Material for this exercise: Begin

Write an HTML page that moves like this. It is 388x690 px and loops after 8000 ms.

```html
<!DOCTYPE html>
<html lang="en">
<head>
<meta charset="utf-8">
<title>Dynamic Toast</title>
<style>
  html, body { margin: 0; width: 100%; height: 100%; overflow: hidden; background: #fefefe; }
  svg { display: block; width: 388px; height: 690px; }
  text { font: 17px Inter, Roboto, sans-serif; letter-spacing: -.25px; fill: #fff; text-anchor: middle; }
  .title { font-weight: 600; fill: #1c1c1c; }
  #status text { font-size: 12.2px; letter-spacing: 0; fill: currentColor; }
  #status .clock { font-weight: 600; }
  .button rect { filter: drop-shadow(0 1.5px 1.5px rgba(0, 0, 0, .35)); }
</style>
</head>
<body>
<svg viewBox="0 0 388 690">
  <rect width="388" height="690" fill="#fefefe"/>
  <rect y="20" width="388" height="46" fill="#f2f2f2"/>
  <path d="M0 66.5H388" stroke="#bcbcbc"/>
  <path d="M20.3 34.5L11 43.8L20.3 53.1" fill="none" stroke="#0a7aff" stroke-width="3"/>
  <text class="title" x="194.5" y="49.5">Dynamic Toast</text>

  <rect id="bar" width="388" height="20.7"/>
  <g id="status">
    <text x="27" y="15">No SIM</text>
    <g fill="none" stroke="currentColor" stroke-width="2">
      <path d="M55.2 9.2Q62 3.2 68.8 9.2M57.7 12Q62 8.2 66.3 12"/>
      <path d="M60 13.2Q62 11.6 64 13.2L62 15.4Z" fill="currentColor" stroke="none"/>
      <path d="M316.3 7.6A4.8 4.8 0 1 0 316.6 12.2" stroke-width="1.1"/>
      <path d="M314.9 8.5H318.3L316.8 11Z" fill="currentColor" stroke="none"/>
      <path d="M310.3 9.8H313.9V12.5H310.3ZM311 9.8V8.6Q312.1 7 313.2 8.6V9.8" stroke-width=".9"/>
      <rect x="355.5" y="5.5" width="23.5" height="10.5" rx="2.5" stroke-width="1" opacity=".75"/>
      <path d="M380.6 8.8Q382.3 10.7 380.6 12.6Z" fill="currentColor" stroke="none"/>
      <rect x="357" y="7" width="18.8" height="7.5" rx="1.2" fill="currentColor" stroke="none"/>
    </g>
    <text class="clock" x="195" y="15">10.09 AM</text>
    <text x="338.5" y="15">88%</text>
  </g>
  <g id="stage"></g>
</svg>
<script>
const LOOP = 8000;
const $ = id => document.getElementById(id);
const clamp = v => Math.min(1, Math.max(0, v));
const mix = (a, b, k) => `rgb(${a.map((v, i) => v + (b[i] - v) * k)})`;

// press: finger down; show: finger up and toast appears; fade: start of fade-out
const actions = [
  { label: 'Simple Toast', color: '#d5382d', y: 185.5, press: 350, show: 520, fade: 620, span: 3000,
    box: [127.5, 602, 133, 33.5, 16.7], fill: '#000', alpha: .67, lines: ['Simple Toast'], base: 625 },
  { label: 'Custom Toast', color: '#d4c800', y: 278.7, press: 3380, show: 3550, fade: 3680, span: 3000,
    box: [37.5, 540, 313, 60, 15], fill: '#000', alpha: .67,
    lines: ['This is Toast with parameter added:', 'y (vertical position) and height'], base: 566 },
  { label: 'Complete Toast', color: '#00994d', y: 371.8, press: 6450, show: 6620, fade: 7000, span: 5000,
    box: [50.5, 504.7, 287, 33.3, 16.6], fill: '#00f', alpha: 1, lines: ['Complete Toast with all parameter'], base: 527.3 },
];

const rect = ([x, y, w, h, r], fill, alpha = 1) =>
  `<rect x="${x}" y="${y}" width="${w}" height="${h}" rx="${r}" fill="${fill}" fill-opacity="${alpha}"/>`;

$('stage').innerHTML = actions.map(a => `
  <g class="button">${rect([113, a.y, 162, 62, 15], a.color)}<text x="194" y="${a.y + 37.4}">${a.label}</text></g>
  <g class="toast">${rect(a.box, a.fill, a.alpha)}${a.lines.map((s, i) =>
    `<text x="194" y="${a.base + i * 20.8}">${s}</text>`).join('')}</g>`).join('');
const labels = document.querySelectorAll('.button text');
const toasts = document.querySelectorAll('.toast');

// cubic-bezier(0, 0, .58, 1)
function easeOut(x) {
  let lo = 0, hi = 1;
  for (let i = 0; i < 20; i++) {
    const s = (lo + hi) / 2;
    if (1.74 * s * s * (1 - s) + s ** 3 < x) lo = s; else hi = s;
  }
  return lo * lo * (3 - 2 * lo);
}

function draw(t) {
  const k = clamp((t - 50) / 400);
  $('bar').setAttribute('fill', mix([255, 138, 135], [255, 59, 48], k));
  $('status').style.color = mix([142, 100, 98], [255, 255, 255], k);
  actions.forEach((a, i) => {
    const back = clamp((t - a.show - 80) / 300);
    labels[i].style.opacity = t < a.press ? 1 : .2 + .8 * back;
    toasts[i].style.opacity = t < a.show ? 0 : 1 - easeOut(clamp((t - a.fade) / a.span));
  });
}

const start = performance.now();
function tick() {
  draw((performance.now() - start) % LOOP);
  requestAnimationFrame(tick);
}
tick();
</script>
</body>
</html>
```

Material for this exercise: End
Material for this exercise: Begin

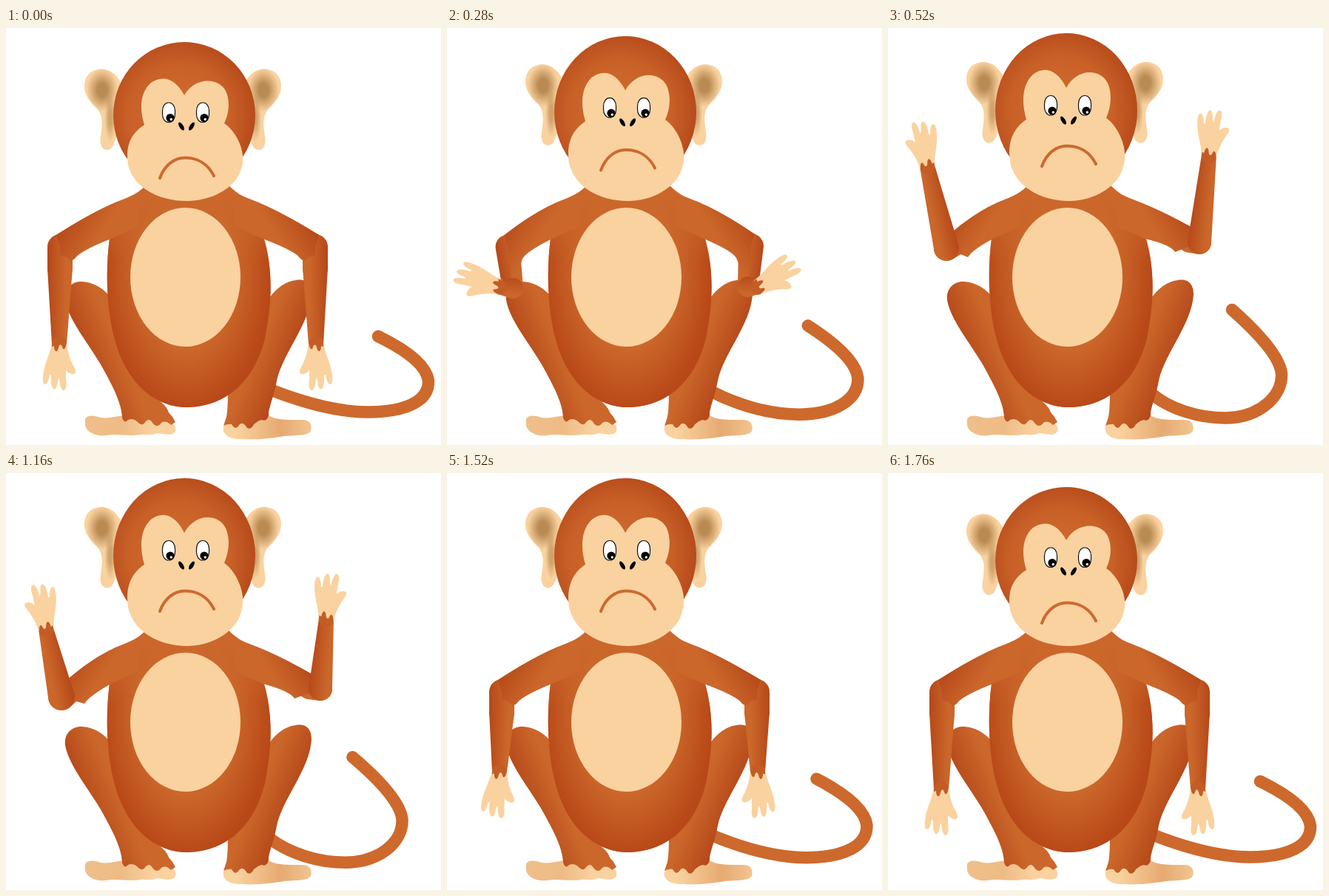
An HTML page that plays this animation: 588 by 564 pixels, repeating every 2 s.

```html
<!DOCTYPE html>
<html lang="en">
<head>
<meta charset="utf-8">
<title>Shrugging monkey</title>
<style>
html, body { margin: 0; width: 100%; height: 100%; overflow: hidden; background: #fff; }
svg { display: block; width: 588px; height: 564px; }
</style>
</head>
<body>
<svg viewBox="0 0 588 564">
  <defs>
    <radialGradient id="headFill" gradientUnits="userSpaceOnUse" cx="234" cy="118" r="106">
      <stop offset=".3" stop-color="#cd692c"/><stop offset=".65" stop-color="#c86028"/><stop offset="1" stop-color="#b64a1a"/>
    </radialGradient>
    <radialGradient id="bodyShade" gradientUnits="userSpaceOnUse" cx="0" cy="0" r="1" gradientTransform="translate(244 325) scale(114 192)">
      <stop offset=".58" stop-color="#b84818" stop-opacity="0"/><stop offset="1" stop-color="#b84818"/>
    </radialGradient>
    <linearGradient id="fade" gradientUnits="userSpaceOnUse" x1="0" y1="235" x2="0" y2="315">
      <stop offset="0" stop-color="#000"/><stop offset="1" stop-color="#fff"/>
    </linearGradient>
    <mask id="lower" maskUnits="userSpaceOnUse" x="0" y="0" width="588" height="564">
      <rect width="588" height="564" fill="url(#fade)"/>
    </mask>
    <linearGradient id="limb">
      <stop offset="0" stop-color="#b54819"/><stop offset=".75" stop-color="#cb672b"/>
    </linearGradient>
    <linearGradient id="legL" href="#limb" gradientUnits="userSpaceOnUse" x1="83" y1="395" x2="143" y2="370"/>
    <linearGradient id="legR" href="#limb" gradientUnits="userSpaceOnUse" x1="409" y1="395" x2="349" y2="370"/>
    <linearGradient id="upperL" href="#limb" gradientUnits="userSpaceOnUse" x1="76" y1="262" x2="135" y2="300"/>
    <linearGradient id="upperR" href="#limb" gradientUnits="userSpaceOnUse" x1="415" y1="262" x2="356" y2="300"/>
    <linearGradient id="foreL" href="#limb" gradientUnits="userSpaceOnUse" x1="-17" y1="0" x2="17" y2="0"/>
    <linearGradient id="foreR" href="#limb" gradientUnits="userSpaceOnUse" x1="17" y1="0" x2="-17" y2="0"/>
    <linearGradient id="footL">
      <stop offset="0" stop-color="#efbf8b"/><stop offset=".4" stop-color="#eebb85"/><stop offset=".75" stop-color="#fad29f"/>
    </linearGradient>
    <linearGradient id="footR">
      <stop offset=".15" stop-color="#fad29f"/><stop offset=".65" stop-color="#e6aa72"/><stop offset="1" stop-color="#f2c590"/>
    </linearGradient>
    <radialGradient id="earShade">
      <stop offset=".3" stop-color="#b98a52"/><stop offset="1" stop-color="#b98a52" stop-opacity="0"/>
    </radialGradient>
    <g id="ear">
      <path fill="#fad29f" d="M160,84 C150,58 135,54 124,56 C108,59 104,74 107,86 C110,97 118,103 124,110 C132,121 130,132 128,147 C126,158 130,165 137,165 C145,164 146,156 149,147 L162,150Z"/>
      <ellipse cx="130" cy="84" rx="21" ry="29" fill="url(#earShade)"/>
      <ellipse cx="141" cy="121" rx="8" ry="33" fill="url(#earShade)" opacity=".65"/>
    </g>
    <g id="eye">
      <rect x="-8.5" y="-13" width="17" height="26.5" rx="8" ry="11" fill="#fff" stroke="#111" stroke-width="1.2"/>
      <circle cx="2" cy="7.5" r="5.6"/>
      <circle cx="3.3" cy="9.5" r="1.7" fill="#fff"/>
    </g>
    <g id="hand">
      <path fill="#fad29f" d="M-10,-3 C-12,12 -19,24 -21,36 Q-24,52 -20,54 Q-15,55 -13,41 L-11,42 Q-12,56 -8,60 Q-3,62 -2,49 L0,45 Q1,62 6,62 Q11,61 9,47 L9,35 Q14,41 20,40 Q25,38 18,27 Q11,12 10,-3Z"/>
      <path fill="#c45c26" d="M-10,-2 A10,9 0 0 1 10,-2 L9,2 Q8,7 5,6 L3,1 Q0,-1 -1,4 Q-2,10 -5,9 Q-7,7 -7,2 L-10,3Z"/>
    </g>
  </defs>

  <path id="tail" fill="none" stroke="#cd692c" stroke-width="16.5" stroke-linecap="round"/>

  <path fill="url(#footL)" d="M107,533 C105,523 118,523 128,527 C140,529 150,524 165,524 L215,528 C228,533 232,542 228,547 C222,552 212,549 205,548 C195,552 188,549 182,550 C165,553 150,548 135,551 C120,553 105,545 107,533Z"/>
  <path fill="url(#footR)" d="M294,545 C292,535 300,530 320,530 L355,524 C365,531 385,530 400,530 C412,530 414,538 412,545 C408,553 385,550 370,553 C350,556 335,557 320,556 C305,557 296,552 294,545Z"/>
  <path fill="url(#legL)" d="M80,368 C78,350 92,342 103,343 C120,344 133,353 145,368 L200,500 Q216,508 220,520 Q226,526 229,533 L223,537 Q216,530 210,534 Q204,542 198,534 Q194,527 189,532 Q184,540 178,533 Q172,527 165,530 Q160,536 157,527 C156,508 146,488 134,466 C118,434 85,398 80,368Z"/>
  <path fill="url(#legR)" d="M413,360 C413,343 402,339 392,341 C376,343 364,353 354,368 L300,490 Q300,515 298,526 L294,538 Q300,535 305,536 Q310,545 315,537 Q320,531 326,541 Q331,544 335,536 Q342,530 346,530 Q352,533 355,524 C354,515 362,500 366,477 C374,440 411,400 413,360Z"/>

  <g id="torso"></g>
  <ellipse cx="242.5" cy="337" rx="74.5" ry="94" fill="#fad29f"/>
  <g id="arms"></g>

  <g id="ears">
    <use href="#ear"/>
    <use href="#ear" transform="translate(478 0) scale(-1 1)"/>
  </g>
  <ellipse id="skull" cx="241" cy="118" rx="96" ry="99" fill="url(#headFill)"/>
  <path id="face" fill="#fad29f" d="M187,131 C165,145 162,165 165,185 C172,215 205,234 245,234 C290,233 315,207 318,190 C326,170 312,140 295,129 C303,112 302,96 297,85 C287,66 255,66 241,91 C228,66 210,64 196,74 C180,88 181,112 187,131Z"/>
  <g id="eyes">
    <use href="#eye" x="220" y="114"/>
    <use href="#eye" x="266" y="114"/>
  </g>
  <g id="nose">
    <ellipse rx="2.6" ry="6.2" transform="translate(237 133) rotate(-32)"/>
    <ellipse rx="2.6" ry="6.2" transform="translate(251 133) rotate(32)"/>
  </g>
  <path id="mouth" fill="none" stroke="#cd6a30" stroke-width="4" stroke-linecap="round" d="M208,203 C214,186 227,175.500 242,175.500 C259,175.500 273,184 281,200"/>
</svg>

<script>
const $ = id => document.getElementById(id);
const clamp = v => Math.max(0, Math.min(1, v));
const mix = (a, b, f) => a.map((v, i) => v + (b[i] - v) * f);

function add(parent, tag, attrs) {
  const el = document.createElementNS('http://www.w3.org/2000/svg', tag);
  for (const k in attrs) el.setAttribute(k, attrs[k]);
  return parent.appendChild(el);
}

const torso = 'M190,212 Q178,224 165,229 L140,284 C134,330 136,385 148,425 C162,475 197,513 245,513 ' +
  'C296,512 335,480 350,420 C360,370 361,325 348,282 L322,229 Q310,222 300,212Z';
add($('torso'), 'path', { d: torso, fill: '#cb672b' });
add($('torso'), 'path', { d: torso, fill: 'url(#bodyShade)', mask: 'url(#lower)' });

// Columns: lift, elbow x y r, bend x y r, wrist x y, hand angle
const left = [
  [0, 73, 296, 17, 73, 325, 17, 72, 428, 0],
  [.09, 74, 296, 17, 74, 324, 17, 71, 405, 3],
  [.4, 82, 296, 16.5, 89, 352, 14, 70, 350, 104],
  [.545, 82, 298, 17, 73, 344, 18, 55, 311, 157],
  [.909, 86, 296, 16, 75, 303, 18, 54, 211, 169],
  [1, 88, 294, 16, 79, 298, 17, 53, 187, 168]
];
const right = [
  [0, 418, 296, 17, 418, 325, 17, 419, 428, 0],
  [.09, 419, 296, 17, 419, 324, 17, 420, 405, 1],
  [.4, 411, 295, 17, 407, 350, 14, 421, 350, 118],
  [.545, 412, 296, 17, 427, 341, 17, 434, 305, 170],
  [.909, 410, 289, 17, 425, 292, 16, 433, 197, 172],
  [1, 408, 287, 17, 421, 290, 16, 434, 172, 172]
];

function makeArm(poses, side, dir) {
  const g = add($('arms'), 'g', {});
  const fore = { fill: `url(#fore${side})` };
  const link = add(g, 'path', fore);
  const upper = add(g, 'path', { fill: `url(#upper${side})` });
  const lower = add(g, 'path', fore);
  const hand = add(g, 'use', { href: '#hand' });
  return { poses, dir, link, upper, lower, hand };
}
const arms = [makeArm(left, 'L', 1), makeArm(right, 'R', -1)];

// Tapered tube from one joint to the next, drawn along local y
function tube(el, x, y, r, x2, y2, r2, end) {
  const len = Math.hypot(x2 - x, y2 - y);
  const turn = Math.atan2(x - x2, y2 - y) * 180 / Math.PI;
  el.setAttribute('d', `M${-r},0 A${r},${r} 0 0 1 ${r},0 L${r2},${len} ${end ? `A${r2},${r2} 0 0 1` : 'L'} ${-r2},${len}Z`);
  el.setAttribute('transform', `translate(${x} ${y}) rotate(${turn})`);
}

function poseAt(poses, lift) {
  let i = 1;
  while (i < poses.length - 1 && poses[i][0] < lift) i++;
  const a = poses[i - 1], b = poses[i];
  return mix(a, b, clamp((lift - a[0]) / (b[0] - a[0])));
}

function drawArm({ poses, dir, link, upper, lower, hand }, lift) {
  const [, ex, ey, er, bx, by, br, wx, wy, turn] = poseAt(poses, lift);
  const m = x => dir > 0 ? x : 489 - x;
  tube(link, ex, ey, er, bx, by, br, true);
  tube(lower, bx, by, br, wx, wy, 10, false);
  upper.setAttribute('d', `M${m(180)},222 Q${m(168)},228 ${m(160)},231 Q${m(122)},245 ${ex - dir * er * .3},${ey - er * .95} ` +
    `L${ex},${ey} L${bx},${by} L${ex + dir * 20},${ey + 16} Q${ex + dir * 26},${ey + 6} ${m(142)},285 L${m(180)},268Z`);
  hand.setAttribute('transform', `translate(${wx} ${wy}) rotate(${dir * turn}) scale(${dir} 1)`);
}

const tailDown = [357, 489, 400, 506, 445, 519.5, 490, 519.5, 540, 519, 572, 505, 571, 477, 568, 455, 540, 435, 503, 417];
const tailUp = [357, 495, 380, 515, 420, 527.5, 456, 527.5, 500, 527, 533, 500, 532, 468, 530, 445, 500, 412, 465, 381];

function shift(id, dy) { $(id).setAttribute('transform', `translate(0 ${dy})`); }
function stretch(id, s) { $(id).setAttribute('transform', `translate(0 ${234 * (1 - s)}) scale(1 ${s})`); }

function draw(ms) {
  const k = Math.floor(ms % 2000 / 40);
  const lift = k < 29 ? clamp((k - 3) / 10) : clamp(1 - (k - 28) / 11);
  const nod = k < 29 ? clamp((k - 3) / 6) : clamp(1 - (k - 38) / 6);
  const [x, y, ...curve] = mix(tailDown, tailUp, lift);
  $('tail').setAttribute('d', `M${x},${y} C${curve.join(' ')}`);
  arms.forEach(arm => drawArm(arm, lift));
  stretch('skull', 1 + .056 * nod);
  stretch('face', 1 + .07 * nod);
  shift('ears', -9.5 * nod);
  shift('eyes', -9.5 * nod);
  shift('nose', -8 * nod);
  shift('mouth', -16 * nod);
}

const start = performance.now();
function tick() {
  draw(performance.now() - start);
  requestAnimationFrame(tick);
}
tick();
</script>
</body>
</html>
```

Material for this exercise: End

What is needed -> Across all the entries above, count each line that has the word "userSpaceOnUse" in it, and give only the count.

Written response -> 10